═════ SOURCE DATA ═════

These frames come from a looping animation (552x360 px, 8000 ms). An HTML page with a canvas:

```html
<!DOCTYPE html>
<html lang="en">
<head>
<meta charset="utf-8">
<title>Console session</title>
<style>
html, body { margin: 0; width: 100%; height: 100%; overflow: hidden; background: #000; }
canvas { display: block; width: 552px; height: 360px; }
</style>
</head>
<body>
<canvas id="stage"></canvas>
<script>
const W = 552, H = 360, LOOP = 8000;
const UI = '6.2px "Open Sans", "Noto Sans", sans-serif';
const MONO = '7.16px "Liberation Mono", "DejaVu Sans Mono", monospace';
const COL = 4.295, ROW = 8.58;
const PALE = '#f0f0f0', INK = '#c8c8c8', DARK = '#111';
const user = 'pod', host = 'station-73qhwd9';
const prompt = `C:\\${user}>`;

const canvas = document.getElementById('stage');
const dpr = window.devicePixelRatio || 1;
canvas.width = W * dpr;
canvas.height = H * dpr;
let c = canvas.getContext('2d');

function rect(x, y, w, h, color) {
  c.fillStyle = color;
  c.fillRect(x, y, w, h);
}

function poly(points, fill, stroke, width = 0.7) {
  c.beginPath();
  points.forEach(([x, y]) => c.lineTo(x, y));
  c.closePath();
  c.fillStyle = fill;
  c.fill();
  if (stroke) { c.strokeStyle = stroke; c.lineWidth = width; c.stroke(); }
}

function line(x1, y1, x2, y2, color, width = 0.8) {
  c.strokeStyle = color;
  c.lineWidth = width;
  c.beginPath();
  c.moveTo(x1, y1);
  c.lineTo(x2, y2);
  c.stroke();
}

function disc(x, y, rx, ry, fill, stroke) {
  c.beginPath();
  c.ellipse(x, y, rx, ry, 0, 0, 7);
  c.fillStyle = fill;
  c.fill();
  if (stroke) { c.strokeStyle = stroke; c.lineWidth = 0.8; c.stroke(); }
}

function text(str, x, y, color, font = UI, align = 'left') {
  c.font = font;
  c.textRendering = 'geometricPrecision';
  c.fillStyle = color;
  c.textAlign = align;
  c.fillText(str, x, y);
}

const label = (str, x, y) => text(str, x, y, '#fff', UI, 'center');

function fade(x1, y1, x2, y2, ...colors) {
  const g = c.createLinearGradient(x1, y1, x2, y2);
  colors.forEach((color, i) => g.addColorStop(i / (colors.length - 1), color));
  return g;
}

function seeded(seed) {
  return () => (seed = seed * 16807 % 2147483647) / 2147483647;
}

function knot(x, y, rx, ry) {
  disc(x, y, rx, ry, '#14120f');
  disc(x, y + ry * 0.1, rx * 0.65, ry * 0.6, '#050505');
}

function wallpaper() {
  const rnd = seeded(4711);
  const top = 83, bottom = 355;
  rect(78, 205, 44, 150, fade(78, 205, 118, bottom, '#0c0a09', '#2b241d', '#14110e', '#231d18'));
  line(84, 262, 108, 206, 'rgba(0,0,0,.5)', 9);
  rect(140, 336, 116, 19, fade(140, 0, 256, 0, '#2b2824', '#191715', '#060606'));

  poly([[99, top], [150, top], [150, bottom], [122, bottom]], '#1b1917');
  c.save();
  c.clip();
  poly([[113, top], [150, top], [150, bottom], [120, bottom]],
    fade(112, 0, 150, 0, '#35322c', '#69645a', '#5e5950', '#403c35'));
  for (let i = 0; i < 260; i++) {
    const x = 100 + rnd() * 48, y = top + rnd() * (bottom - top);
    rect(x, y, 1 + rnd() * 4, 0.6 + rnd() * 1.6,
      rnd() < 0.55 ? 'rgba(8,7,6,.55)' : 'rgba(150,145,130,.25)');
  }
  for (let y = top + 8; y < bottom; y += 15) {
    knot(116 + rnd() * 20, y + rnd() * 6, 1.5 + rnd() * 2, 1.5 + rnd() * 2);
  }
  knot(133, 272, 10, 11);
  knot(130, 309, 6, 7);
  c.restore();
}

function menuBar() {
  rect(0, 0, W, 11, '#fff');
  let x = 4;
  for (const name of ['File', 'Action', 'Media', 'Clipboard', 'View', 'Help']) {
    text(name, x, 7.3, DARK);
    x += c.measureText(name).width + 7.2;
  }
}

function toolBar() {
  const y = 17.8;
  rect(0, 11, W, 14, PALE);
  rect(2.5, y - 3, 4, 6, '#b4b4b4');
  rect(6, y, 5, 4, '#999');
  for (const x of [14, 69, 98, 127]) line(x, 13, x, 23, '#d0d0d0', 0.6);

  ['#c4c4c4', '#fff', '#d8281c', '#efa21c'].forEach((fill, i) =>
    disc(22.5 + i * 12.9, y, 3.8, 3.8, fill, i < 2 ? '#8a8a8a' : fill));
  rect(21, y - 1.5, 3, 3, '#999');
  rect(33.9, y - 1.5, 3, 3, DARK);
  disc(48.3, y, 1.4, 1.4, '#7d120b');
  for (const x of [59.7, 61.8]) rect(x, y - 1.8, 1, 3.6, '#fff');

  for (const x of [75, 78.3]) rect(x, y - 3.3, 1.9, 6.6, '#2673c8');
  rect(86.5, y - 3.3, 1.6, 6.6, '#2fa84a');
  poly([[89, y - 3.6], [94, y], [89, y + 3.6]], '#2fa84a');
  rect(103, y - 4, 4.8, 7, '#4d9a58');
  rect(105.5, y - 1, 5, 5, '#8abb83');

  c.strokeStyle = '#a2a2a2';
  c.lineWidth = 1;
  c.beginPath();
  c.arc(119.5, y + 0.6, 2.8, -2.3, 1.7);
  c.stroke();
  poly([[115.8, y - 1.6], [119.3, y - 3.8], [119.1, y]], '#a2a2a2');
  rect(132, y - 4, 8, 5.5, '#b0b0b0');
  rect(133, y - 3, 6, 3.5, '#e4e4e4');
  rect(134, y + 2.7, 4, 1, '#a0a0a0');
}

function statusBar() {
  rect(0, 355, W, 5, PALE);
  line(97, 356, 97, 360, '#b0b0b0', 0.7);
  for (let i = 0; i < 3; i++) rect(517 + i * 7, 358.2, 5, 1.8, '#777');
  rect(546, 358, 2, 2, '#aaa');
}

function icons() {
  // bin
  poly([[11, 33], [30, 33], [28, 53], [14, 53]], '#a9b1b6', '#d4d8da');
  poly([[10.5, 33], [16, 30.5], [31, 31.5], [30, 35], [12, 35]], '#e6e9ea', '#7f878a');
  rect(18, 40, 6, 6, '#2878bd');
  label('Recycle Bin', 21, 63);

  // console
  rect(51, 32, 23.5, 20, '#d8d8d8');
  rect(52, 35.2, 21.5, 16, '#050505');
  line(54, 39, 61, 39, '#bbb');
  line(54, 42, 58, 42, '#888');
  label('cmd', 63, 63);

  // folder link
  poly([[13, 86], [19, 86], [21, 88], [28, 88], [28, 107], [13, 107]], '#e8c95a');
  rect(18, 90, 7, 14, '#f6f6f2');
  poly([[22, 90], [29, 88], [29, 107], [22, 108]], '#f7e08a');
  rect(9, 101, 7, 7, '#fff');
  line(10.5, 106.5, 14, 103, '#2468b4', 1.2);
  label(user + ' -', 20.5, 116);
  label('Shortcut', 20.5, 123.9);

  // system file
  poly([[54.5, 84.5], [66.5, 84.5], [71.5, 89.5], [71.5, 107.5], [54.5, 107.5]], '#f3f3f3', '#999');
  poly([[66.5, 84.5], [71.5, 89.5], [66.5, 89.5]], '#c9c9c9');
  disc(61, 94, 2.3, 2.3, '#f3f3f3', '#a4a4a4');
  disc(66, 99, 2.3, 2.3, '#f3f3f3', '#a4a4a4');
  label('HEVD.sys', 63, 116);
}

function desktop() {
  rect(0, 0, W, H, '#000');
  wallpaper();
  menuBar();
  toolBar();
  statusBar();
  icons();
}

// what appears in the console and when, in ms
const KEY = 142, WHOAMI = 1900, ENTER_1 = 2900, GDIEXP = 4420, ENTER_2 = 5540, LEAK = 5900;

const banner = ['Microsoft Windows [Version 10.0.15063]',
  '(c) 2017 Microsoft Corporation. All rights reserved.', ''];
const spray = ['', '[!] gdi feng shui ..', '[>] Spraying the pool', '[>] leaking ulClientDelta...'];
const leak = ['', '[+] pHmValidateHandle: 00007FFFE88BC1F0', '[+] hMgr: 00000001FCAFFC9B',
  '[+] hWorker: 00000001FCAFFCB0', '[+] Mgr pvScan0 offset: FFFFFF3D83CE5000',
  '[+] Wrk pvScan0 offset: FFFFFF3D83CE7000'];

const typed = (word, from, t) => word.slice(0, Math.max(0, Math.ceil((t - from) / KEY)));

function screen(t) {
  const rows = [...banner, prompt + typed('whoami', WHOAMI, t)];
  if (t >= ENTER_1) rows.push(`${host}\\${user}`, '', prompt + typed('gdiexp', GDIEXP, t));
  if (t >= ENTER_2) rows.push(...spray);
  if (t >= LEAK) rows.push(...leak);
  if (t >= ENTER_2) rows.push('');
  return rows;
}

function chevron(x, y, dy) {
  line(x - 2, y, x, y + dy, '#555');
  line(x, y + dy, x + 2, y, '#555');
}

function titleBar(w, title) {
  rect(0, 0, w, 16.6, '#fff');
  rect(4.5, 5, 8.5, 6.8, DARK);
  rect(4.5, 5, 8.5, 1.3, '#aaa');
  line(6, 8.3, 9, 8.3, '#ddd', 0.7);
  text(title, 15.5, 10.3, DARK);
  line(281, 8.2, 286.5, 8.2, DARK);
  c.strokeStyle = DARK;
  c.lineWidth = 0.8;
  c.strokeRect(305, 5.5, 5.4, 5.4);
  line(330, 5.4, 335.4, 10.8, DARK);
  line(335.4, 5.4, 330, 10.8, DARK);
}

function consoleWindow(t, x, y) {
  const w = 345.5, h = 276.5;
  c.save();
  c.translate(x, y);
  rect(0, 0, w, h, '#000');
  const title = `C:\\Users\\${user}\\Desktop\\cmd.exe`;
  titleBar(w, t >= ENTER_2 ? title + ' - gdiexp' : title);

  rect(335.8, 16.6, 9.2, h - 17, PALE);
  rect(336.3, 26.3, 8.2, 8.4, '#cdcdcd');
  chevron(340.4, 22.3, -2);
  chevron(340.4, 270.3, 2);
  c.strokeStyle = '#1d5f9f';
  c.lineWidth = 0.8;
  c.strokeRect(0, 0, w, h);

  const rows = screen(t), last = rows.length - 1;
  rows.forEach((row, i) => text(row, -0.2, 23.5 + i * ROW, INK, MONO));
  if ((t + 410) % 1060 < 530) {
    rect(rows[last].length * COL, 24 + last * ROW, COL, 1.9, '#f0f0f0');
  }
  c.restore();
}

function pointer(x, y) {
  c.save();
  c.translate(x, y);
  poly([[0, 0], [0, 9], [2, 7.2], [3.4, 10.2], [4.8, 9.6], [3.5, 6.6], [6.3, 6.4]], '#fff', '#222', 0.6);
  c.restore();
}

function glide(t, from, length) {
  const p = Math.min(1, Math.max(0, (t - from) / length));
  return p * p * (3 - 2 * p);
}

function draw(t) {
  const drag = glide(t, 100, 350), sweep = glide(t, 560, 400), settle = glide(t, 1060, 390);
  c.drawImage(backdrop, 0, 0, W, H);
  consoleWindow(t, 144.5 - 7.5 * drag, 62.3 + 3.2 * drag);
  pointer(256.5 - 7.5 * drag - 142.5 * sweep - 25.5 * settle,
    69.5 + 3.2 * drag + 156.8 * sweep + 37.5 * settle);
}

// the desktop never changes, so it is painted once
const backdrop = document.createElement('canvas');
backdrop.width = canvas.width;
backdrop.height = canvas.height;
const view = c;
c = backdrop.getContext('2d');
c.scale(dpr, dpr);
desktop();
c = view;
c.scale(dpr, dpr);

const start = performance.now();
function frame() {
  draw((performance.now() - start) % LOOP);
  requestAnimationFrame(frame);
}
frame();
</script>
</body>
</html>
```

═════

## [WHAT TO PRODUCE]
Work out how many lines in the entries contain "rows" and give that number alone.

## [WORKED SOLUTION]
9